There will be times when locating the source will be difficult, but remember we have tools such as small glue traps that can be placed and monitored.  Date and number the glue traps, then place them at several locations in the area the Silverfish are seen the most.  Log the number and location on paper to keep track of them.  Schedule return trips weekly, or every two weeks, to check and count the number of Silverfish in the traps.  The one with the highest number of catches is the winner and should be the closet to the source.  Start your inspection process again from that point.  Remember to place the glue traps in locations where pets and children cannot come in contact with them, on the floor and up against the wall is a proper placement…not in the middle of the floor.

Controlling Silverfish can be difficult at times.  The more you know about their biology and habits, the better you will be equipped when it comes to tackling an infestation.  Know your enemy…Think like a Silverfish!

Daniel D. Dye II, ACE    

To listen to the companion audio podcast click here; Whistling passed the cemetery; Pests on Target talking silverfish with Daniel D.Dye II

 

Daniel D. Dye II is a 40 year veteran of the pest control industry state certified in all 4 categories and an ACE. Associate certified entomologist. His passion for pest control is only rivaled by his love for nature and the opportunity to at anytime teach on any of these subjects.  For more of Daniels insights and expertise please visit his Florida Backyard Spiders page and or Florida Backyard Snakes on Facebook. You can also view some of his amazing photography work on his flickr page.

        

About The Bug Doctor

Jerry Schappert is a certified pest control operator and Associate Certified Entomologist with over two and a half decades of experience from birds to termites and everything in between. He started as a route technician and worked his way up to commercial/national accounts representative. Always learning in his craft he is familiar with rural pest services and big city control techniques. Jerry has owned and operated a successful pest control company since 1993 in Ocala,Florida. While his knowledge and practical application has benefitted his community Jerry wanted to impart his wisdom on a broader scale to help many more. Pestcemetery.com was born from that idea in 2007 and has been well received. It is the goal of this site to inform you with his keen insights and safely guide you through your pest control treatment needs.

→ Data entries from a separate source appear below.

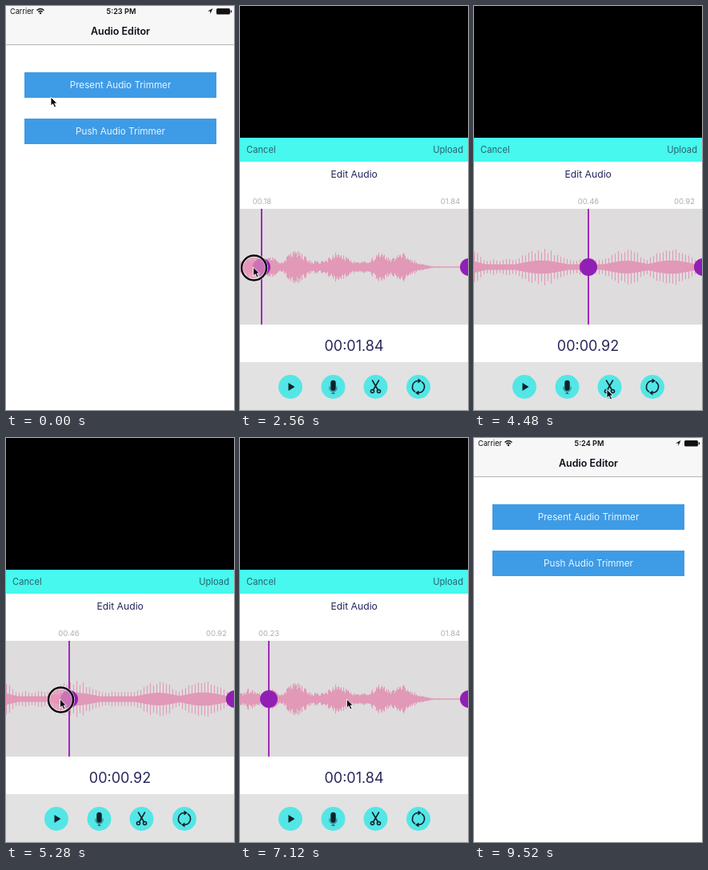
An HTML page for the animation above (9600 ms loop, 285 px wide and 506 px high).

```html
<!DOCTYPE html>
<html lang="en">
<head>
<meta charset="utf-8">
<title>Audio Editor</title>
<style>
  html, body { margin: 0; width: 100%; height: 100%; overflow: hidden; background: #fff; }
  svg { display: block; width: 100vw; height: 100vh; }
  text { font-family: Inter, "Open Sans", sans-serif; fill: #26265c; }
  .mid { text-anchor: middle; }
  .status { font-size: 9.2px; fill: #111; }
  .cta { font-size: 11.7px; fill: #e9f5ff; }
  .nav { font-size: 11.2px; fill: #2c6267; }
  .label { font-size: 9.5px; fill: #aeaeae; }
  .ink { fill: none; stroke: #10222b; stroke-width: 1.6; stroke-linecap: round; }
  .solid { fill: #10222b; }
  .disc { fill: #54e6e6; }
  .disc.down { fill: #3a7f83; }
  .cta-box { fill: #3e9be6; }
  .cta-box.down { opacity: .6; }
  .handle { fill: #921fb5; }
</style>
</head>
<body>
<svg viewBox="0 0 285 506" preserveAspectRatio="none">
  <defs>
    <g id="mic">
      <rect class="solid" x="-8.5" y="-22" width="17" height="35" rx="8.5"/>
      <path class="ink" d="M-12 0V4A12 12.500 0 0 0 12 4V0M0 17V22M-5 22H5"/>
    </g>
    <g id="marker">
      <rect x="-1" y="254" width="2" height="145" fill="#a02bb8"/>
      <circle class="handle" cy="327" r="11"/>
    </g>
  </defs>

  <g id="home">
    <rect width="285" height="506" fill="#fff"/>
    <rect width="285" height="48" fill="#f7f7f7"/>
    <rect y="48" width="285" height="1" fill="#b5b5b5"/>
    <text class="status" x="5" y="10">Carrier</text>
    <g fill="none" stroke="#111" stroke-width="1.4">
      <path d="M38.500 5.500Q43 1.500 47.500 5.500M40.300 7.500Q43 5.200 45.700 7.500"/>
      <circle cx="43" cy="9" r=".5"/>
    </g>
    <text class="status mid" id="clock" x="144" y="10" font-weight="600"></text>
    <path d="M258.500 3L252 6.500H255.300V10Z" fill="#111"/>
    <rect x="263" y="3" width="17" height="7.500" rx="1.500" fill="#111"/>
    <rect x="280.700" y="5.300" width="1.300" height="3" fill="#111"/>
    <text class="mid" x="143" y="35.500" font-size="12.5" font-weight="600" style="fill:#0c0c18">Audio Editor</text>
    <rect class="cta-box" id="present" x="23" y="83" width="240" height="32"/>
    <text class="cta mid" x="143" y="103">Present Audio Trimmer</text>
    <rect class="cta-box" x="23" y="141" width="240" height="32"/>
    <text class="cta mid" x="143" y="161">Push Audio Trimmer</text>
  </g>

  <g id="modal">
    <rect width="285" height="506" fill="#000"/>
    <rect y="165" width="285" height="341" fill="#fff"/>
    <rect y="165" width="285" height="30" fill="#46f8ee"/>
    <text class="nav" x="8" y="184">Cancel</text>

    <g id="recorder">
      <circle cx="142" cy="352" r="41.500" fill="#e7e7e7"/>
      <circle class="disc" id="record" cx="142" cy="352" r="34"/>
      <use href="#mic" x="142" y="352"/>
    </g>

    <g id="editor">
      <text class="nav" x="279" y="184" text-anchor="end">Upload</text>
      <text class="mid" x="142.700" y="214.500" font-size="12.200">Edit Audio</text>
      <text class="label mid" id="leftLabel" y="248"></text>
      <text class="label mid" id="rightLabel" y="248"></text>
      <rect y="254" width="285" height="145" fill="#dedcdd"/>
      <path id="wave" fill="none" stroke="#e199b7" stroke-width="1.100"/>
      <use id="left" href="#marker"/>
      <use id="right" href="#marker"/>
      <text class="mid" id="total" x="142.500" y="432" font-size="18"></text>
      <rect y="446" width="285" height="60" fill="#e2e2e2"/>
      <g transform="translate(63 477)">
        <circle class="disc" id="play" r="15"/>
        <path class="solid" d="M-2.500 -5L5.500 0L-2.500 5Z"/>
      </g>
      <g transform="translate(116.500 477)">
        <circle class="disc" r="15"/>
        <use href="#mic" transform="scale(.38)"/>
      </g>
      <g transform="translate(169.500 477)">
        <circle class="disc" id="scissors" r="15"/>
        <path class="ink" d="M-4 -8L3 4M4 -8L-3 4"/>
        <circle class="ink" cx="-4" cy="5.500" r="2"/>
        <circle class="ink" cx="4" cy="5.500" r="2"/>
      </g>
      <g transform="translate(223 477)">
        <circle class="disc" id="reset" r="15"/>
        <g id="arrow">
          <path class="ink" d="M-4.500 6A7.500 7.500 0 0 1 0 -7.500"/>
          <path class="solid" d="M-.5 -10.500L4 -7.500L-.5 -4.500Z"/>
        </g>
        <use href="#arrow" transform="rotate(180)"/>
      </g>
    </g>
  </g>

  <g id="cursor">
    <g id="ring">
      <circle id="tint" cx="1" cy="1" r="14" fill="#e795b8" fill-opacity=".7"/>
      <circle cx="1" cy="1" r="15.500" fill="none" stroke="#fff" stroke-width="4" stroke-opacity=".7"/>
      <circle cx="1" cy="1" r="15.500" fill="none" stroke="#080810" stroke-width="2.500"/>
    </g>
    <path d="M0 0V11L2.600 8.700L4.500 13L6.600 12L4.700 8H8Z" fill="#0a0a12" stroke="#fff" stroke-width=".9"/>
  </g>
</svg>

<script>
const LOOP = 9600, STEP = 80, W = 286, MID = 327;
const FULL = 1.84, HALF = FULL / 2;
const OPEN = 1120, EDIT = 2080, TRIM = 4160, RESET = 6240, CLOSE = 9120;

const $ = id => document.getElementById(id);
const clamp = (v, lo, hi) => Math.min(hi, Math.max(lo, v));
const mix = (a, b, p) => a + (b - a) * p;
const ratio = (t, [from, to]) => clamp((t - from) / (to - from), 0, 1);

const drag = {
  sweep: [2360, 3010], end: [3360, 3680], back: [5040, 5520],
  start: [6640, 6960], finish: [7280, 7680]
};
const isTrimmed = t => t >= TRIM && t < RESET;

function leftX(t) {
  if (t < TRIM) return W / 4 * Math.abs(1 - 2 * ratio(t, drag.sweep));
  if (t < RESET) return mix(W / 2, 14, ratio(t, drag.back));
  return mix(70, 36, ratio(t, drag.start));
}

function rightX(t) {
  if (isTrimmed(t)) return W;
  return t < TRIM ? mix(W, W * .75, ratio(t, drag.end)) : mix(W, 202.6, ratio(t, drag.finish));
}

// Places the pointer visits; the handles carry it along
const spots = {
  idle: () => [56, 114],
  present: () => [92, 102],
  record: () => [169, 351],
  left: t => [Math.max(4, leftX(t) - 11), MID],
  right: t => [Math.min(278, rightX(t)), MID],
  scissors: () => [166, 480],
  reset: () => [216, 477],
  play: () => [60, 479],
  upload: () => [262, 177]
};
const visits = [
  ["idle", 0, 1], ["present", 160, 400], ["record", 640, 1360], ["left", 2080, 2360],
  ["right", 3080, 3360], ["scissors", 3680, 3920], ["left", 4560, 4880], ["reset", 5680, 6000],
  ["left", 6320, 6640], ["right", 7000, 7280], ["play", 7700, 8000], ["upload", 8320, 8880]
];
const taps = [480, 1440, 1920, 4000, 6080, 8080];
const buttons = ["present", "record", "scissors", "reset", "play"];

function pointer(t) {
  const i = visits.findLastIndex(v => t >= v[1]);
  const [spot, ...span] = visits[i];
  const from = spots[visits[Math.max(0, i - 1)][0]](t), to = spots[spot](t);
  const p = ratio(t, span);
  return { spot, x: mix(from[0], to[0], p), y: mix(from[1], to[1], p) };
}

// Loudness: bursts [centre, width, height] over a floor that fades out
const bursts = [[12, 10, 14], [37, 12, 14], [70, 17, 23], [122, 18, 19], [175, 16, 18], [203, 17, 19]];
const burst = (x, [c, w, h]) => h * Math.exp(-(((x - c) / w) ** 2));
const loudness = x => Math.max(8 * clamp((245 - x) / 30, 0, 1), ...bursts.map(b => burst(x, b)));
const noise = x => Math.abs(Math.sin(x * 127.1 + 3) * 437.5) % 1;

function wavePath(height) {
  let d = "";
  for (let x = 0; x < W; x++) {
    const h = Math.max(.8, height(x));
    d += `M${x + .5} ${(MID - h).toFixed(1)}V${(MID + h).toFixed(1)}`;
  }
  return d;
}
const fullWave = wavePath(x => loudness(x) * mix(.5, 1, noise(x)));
const trimmedWave = wavePath(x => 1.25 * loudness(80 + x / 2) * (x % 4 ? .35 : mix(.75, 1, noise(x))));

const show = (id, on) => $(id).setAttribute("display", on ? "inline" : "none");
const move = (id, x, y) => $(id).setAttribute("transform", `translate(${x} ${y})`);
const stamp = s => s.toFixed(2).padStart(5, "0");

function setMarker(id, x, seconds) {
  move(id, Math.round(x), 0);
  $(id + "Label").setAttribute("x", clamp(x, 22, 263));
  $(id + "Label").textContent = stamp(seconds);
}

function modalY(t) {
  const rise = ratio(t, [OPEN - STEP, OPEN + 160]), fall = ratio(t, [CLOSE - STEP, CLOSE + 240]);
  return 506 * ((1 - rise) ** 2 + fall ** 2);
}

function draw(t) {
  const trimmed = isTrimmed(t), length = trimmed ? HALF : FULL;
  const left = leftX(t), right = rightX(t), at = pointer(t);
  const tapping = taps.some(s => t >= s && t < s + 160);
  const dragging = Object.values(drag).some(([a, b]) => t >= a && t < b);

  $("clock").textContent = t < LOOP / 2 ? "5:23 PM" : "5:24 PM";
  move("modal", 0, modalY(t));
  show("recorder", t < EDIT);
  show("editor", t >= EDIT);
  for (const id of buttons) $(id).classList.toggle("down", tapping && at.spot === id);

  $("wave").setAttribute("d", trimmed ? trimmedWave : fullWave);
  // The start time barely moves once the clip is trimmed
  setMarker("left", left, trimmed ? mix(.46, .45, ratio(t, drag.back)) : left / W * FULL);
  setMarker("right", right, right / W * length);
  $("total").textContent = "00:" + stamp(length);

  show("cursor", t < CLOSE);
  move("cursor", at.x, at.y);
  show("ring", tapping || dragging);
  show("tint", dragging);
}

function frame() {
  draw(Math.floor(performance.now() % LOOP / STEP) * STEP);
  requestAnimationFrame(frame);
}
frame();
</script>
</body>
</html>
```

This entry was posted in Silverfish and Firebrats, Whistling past the cemetery podcast and tagged , , , , , . Bookmark the permalink.